Serving suggestions:
Pear butter on toast
Peanut butter and pear butter sandwiches (my favorite lunch this week).
Stir into oatmeal
Topping for pancakes or waffles
Topping for ice cream

And the best part? The recipe made my apartment smell like cinnamon while it cooked.

Happy Autumn!

Thursday, September 9, 2010

Green Eggs

As the weather in Pittsburgh turns cool, onions are a large component of my CSA boxes and greens are once again making there way into my weekly share of edibles. Many of the greens (like turnip and beet) are better sauteed or stewed than served in a salad. While green eggs and ham aren't really my style, I do love green eggs in a different sense: farm fresh, local eggs, scrambled with greens.

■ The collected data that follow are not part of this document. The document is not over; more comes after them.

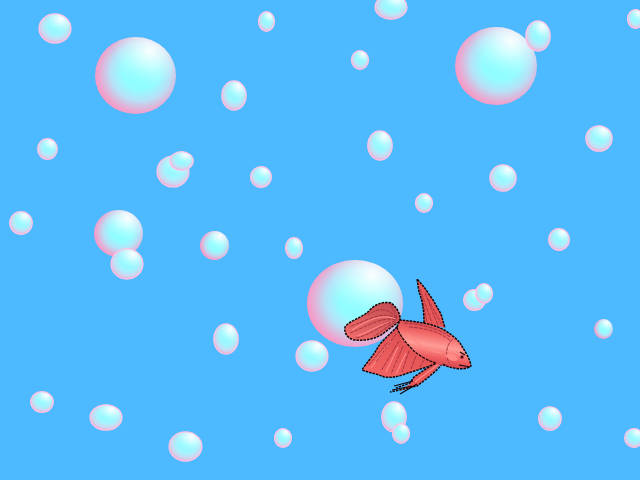
<!DOCTYPE html>
<html lang="en">
<head>
<meta charset="utf-8">
<title>Red fish among bubbles</title>
<style>
:root {
  --water: #4dbaff;
  --rim: #ffc4e4;
  --ink: #120508;
  --fin: #e85858;
  --fin-dark: #a93440;
  --fin-light: #ff8a84;
}
html, body { margin: 0; padding: 0; overflow: hidden; }
body { width: 640px; height: 480px; background: var(--water); }
.aquarium { display: block; width: 640px; height: 480px; }
.water { fill: var(--water); }
.rim { fill: none; stroke: var(--rim); stroke-width: 1.2; vector-effect: non-scaling-stroke; }
.outline { fill: none; stroke: var(--ink); stroke-width: 1.5; stroke-dasharray: 2.5 1; }
.rays { fill: none; stroke: var(--fin-dark); stroke-width: 1; stroke-dasharray: 4 1; }
.shine { fill: none; stroke: var(--fin-light); stroke-width: 1.2; }
.ink-line { fill: none; stroke: var(--ink); stroke-width: 1.2; }
</style>
</head>
<body>
<svg class="aquarium" viewBox="0 0 640 480" role="img" aria-label="A red fighting fish swimming among pink and cyan bubbles">
  <defs>
    <radialGradient id="bubble-body" cx=".56" cy=".46" r=".6">
      <stop offset="0" stop-color="#84ffff"/>
      <stop offset=".38" stop-color="#94fcff"/>
      <stop offset=".62" stop-color="#b8e0f6"/>
      <stop offset=".84" stop-color="#eaa9d2"/>
      <stop offset="1" stop-color="#ff8fbc"/>
    </radialGradient>
    <radialGradient id="bubble-glint" cx=".68" cy=".18" r=".46">
      <stop offset="0" stop-color="#fff" stop-opacity=".95"/>
      <stop offset=".4" stop-color="#f4ffff" stop-opacity=".6"/>
      <stop offset="1" stop-color="#d0ffff" stop-opacity="0"/>
    </radialGradient>
    <radialGradient id="drop-body" cx=".54" cy=".42" r=".62">
      <stop offset="0" stop-color="#86fcff"/>
      <stop offset=".5" stop-color="#a4f4ff"/>
      <stop offset=".78" stop-color="#cfd6f0"/>
      <stop offset="1" stop-color="#fa9aca"/>
    </radialGradient>
    <symbol id="bubble" viewBox="0 0 100 100" preserveAspectRatio="none">
      <circle cx="50" cy="50" r="50" fill="url(#bubble-body)"/>
      <circle cx="50" cy="50" r="50" fill="url(#bubble-glint)"/>
    </symbol>
    <symbol id="drop" viewBox="0 0 100 100" preserveAspectRatio="none">
      <circle cx="50" cy="50" r="47" fill="url(#drop-body)"/>
      <circle cx="50" cy="50" r="47" fill="url(#bubble-glint)"/>
      <circle class="rim" cx="50" cy="50" r="47"/>
    </symbol>
    <linearGradient id="scales" x1=".6" y1="0" x2=".35" y2="1">
      <stop offset="0" stop-color="#c63f48"/>
      <stop offset=".28" stop-color="#f06262"/>
      <stop offset=".52" stop-color="#ff9c96"/>
      <stop offset=".75" stop-color="#ee5c5e"/>
      <stop offset="1" stop-color="#b53844"/>
    </linearGradient>
    <linearGradient id="lower-fin-tone" x1="0" y1="1" x2="1" y2="0">
      <stop offset="0" stop-color="#f46866"/>
      <stop offset=".6" stop-color="#e45456"/>
      <stop offset="1" stop-color="#b03a46"/>
    </linearGradient>
    <linearGradient id="tail-tone" x1="0" y1="1" x2="1" y2="0">
      <stop offset="0" stop-color="#f26e6c"/>
      <stop offset="1" stop-color="#c04a50"/>
    </linearGradient>
  </defs>

  <rect class="water" width="640" height="480"/>

  <g id="large-bubbles">
    <use href="#bubble" x="95" y="37" width="81" height="77"/>
    <use href="#bubble" x="455" y="27" width="82" height="78"/>
    <use href="#bubble" x="94" y="210" width="49" height="47"/>
    <use href="#bubble" x="307" y="260" width="96" height="87"/>
    <use href="#bubble" x="200" y="231" width="29" height="29"/>
    <use href="#bubble" x="594" y="319" width="19" height="20"/>
  </g>

  <g id="small-bubbles">
    <use href="#drop" x="38" y="13" width="34" height="31"/>
    <use href="#drop" x="258" y="11" width="17" height="21"/>
    <use href="#drop" x="374" y="-6" width="34" height="26"/>
    <use href="#drop" x="525" y="20" width="26" height="32"/>
    <use href="#drop" x="627" y="9" width="17" height="20"/>
    <use href="#drop" x="351" y="50" width="18" height="20"/>
    <use href="#drop" x="221" y="80" width="26" height="31"/>
    <use href="#drop" x="37" y="138" width="21" height="22"/>
    <use href="#drop" x="156" y="155" width="34" height="33"/>
    <use href="#drop" x="169" y="151" width="25" height="20"/>
    <use href="#drop" x="250" y="166" width="22" height="22"/>
    <use href="#drop" x="367" y="130" width="26" height="31"/>
    <use href="#drop" x="585" y="125" width="28" height="27"/>
    <use href="#drop" x="489" y="164" width="28" height="28"/>
    <use href="#drop" x="415" y="193" width="18" height="20"/>
    <use href="#drop" x="9" y="211" width="24" height="24"/>
    <use href="#drop" x="110" y="248" width="34" height="32"/>
    <use href="#drop" x="285" y="237" width="18" height="22"/>
    <use href="#drop" x="548" y="228" width="22" height="23"/>
    <use href="#drop" x="463" y="289" width="23" height="22"/>
    <use href="#drop" x="475" y="283" width="18" height="21"/>
    <use href="#drop" x="213" y="323" width="26" height="32"/>
    <use href="#drop" x="295" y="340" width="34" height="32"/>
    <use href="#drop" x="30" y="391" width="24" height="22"/>
    <use href="#drop" x="89" y="404" width="34" height="27"/>
    <use href="#drop" x="168" y="431" width="35" height="31"/>
    <use href="#drop" x="274" y="428" width="18" height="20"/>
    <use href="#drop" x="381" y="401" width="26" height="32"/>
    <use href="#drop" x="392" y="423" width="18" height="21"/>
    <use href="#drop" x="538" y="406" width="24" height="25"/>
    <use href="#drop" x="624" y="428" width="20" height="20"/>
  </g>

  <g id="fish">
    <g id="dorsal-fin">
      <path fill="var(--fin)" d="M417 279L424 287L433 300L441 314L445 328L424 323Q424 304 419 292Z"/>
      <path class="rays" d="M420 289L432 323M425 293L438 325M428 299L442 325M422 298L427 322"/>
      <path class="outline" d="M424 323Q424 304 419 292L417 279L424 287L433 300L441 314L445 328"/>
    </g>

    <g id="tail-fin">
      <path fill="url(#tail-tone)" d="M400 321C401 315 397 307 391 303C382 301 374 305 369 311C362 318 350 320 345 327C344 333 347 338 354 340C366 341 377 339 385 332C390 328 395 325 400 321Z"/>
      <path class="shine" d="M396 319C382 313 368 320 352 330M396 321C382 322 372 331 357 336"/>
      <path class="rays" d="M397 318C386 306 376 309 368 315M397 319C384 310 370 319 349 327M396 320C382 316 368 326 350 333M396 321C384 322 374 334 356 338M396 322C388 325 382 332 374 336M391 306L397 317"/>
      <path class="outline" d="M400 321C401 315 397 307 391 303C382 301 374 305 369 311C362 318 350 320 345 327C344 333 347 338 354 340C366 341 377 339 385 332C390 328 395 325 400 321"/>
    </g>

    <g id="lower-fin">
      <path fill="url(#lower-fin-tone)" d="M397 327C391 333 382 341 378 347C374 355 367 362 362 370C370 373 378 374 384 377C391 378 397 377 405 374L436 364L414 348Z"/>
      <path class="shine" d="M391 341L371 368M398 347L386 372M406 353L396 374"/>
      <path class="rays" d="M396 334L376 362M399 341L381 371M403 346L391 374M409 351L402 372M416 356L411 369M424 360L420 367M387 343L368 366"/>
      <path class="outline" d="M397 327C391 333 382 341 378 347C374 355 367 362 362 370C370 373 378 374 384 377C391 378 397 377 405 374L436 364"/>
    </g>

    <g id="ventral-fins">
      <path fill="var(--fin)" d="M444 359C433 363 423 371 414 377L410 384L399 391L417 386C425 380 436 372 444 359Z"/>
      <path class="shine" d="M440 363L415 382"/>
      <path class="outline" d="M442 361C432 364 423 371 414 377L410 383L396 388M442 364C436 372 425 380 417 386L390 392"/>
      <path class="ink-line" d="M413 381L394 386M417 384L400 394M412 386L392 390"/>
    </g>

    <g id="body">
      <path fill="url(#scales)" d="M400 320C410 321 421 322 432 325C443 328 453 335 460 343C464 350 470 358 471 366C466 370 457 369 449 367C437 365 424 360 414 351C407 344 399 335 397 327Z"/>
      <path class="rays" d="M404 323C420 324 438 328 450 337M409 327C424 328 439 331 451 341"/>
      <path class="shine" d="M407 334C417 344 430 352 442 353"/>
      <path class="outline" d="M397 327L400 320C410 321 421 322 432 325C443 328 453 335 460 343C464 350 470 358 471 366C466 370 457 369 449 367L442 364"/>
      <path class="ink-line" stroke-dasharray="3 1" d="M397 327C399 335 407 344 414 351C420 356 428 361 436 363"/>
    </g>

    <g id="head">
      <path class="rays" d="M453 339C446 345 445 354 449 363"/>
      <path fill="var(--fin-light)" d="M445 355C451 352 456 355 458 360C454 362 449 361 445 355Z"/>
      <path class="ink-line" d="M460 352L465 355M459 365L470 367"/>
      <circle cx="462" cy="357" r="2" fill="var(--fin-dark)"/>
      <circle cx="462" cy="357" r="1" fill="var(--ink)"/>
    </g>
  </g>
</svg>
</body>
</html>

Green eggs with a side of green zebra tomato


2 eggs
1/2 small candy onion
handful turnip greens
fresh dill
1/2 T milk (optional)

All these ingredients were in my CSA box except the milk. I love getting eggs in my CSA box because I know I don't have to worry about the salmonella egg recall.  Plus, they're more delicious and better for the chickens, the Earth, and my health. The eggs come from Nu Way Farm in Fredonia, PA - about 75 miles from my kitchen.

The milk was a happy discovery last night. After class I went to the nearby convenience store to pick-up some milk. The only available brand was Turner's. I picked it up and took it home, thinking I'd never heard of the brand before and nothing else. But when I looked at the label this morning, the address was Penn Hills, PA. Just 8 miles from here. With a few minutes research I found out that Turner Dairy Farms has a deal with small dairy farmers within 70 miles of their Penn Hills processing site and all Turner's milk products come from those farmers (all of whom produce rBGH/rBST free milk).

As for the other ingredients, the turnip greens are a little spicy (like arugula) and complement the sweet flavor of the candy onion well. The dill just adds another layer of grooviness.


Heat a tablespoon or less of olive oil in a skillet. Saute chopped candy onion for about a minute. Add chopped and washed turnip greens and cook until wilted. While they're cooking, whisk eggs, milk, and dill. Add to skillet and cook until eggs are ready. Serve with a side of sliced tomato.

You can make this dish as an omelet or scrambled eggs depending on your desire and omelet-making skill level.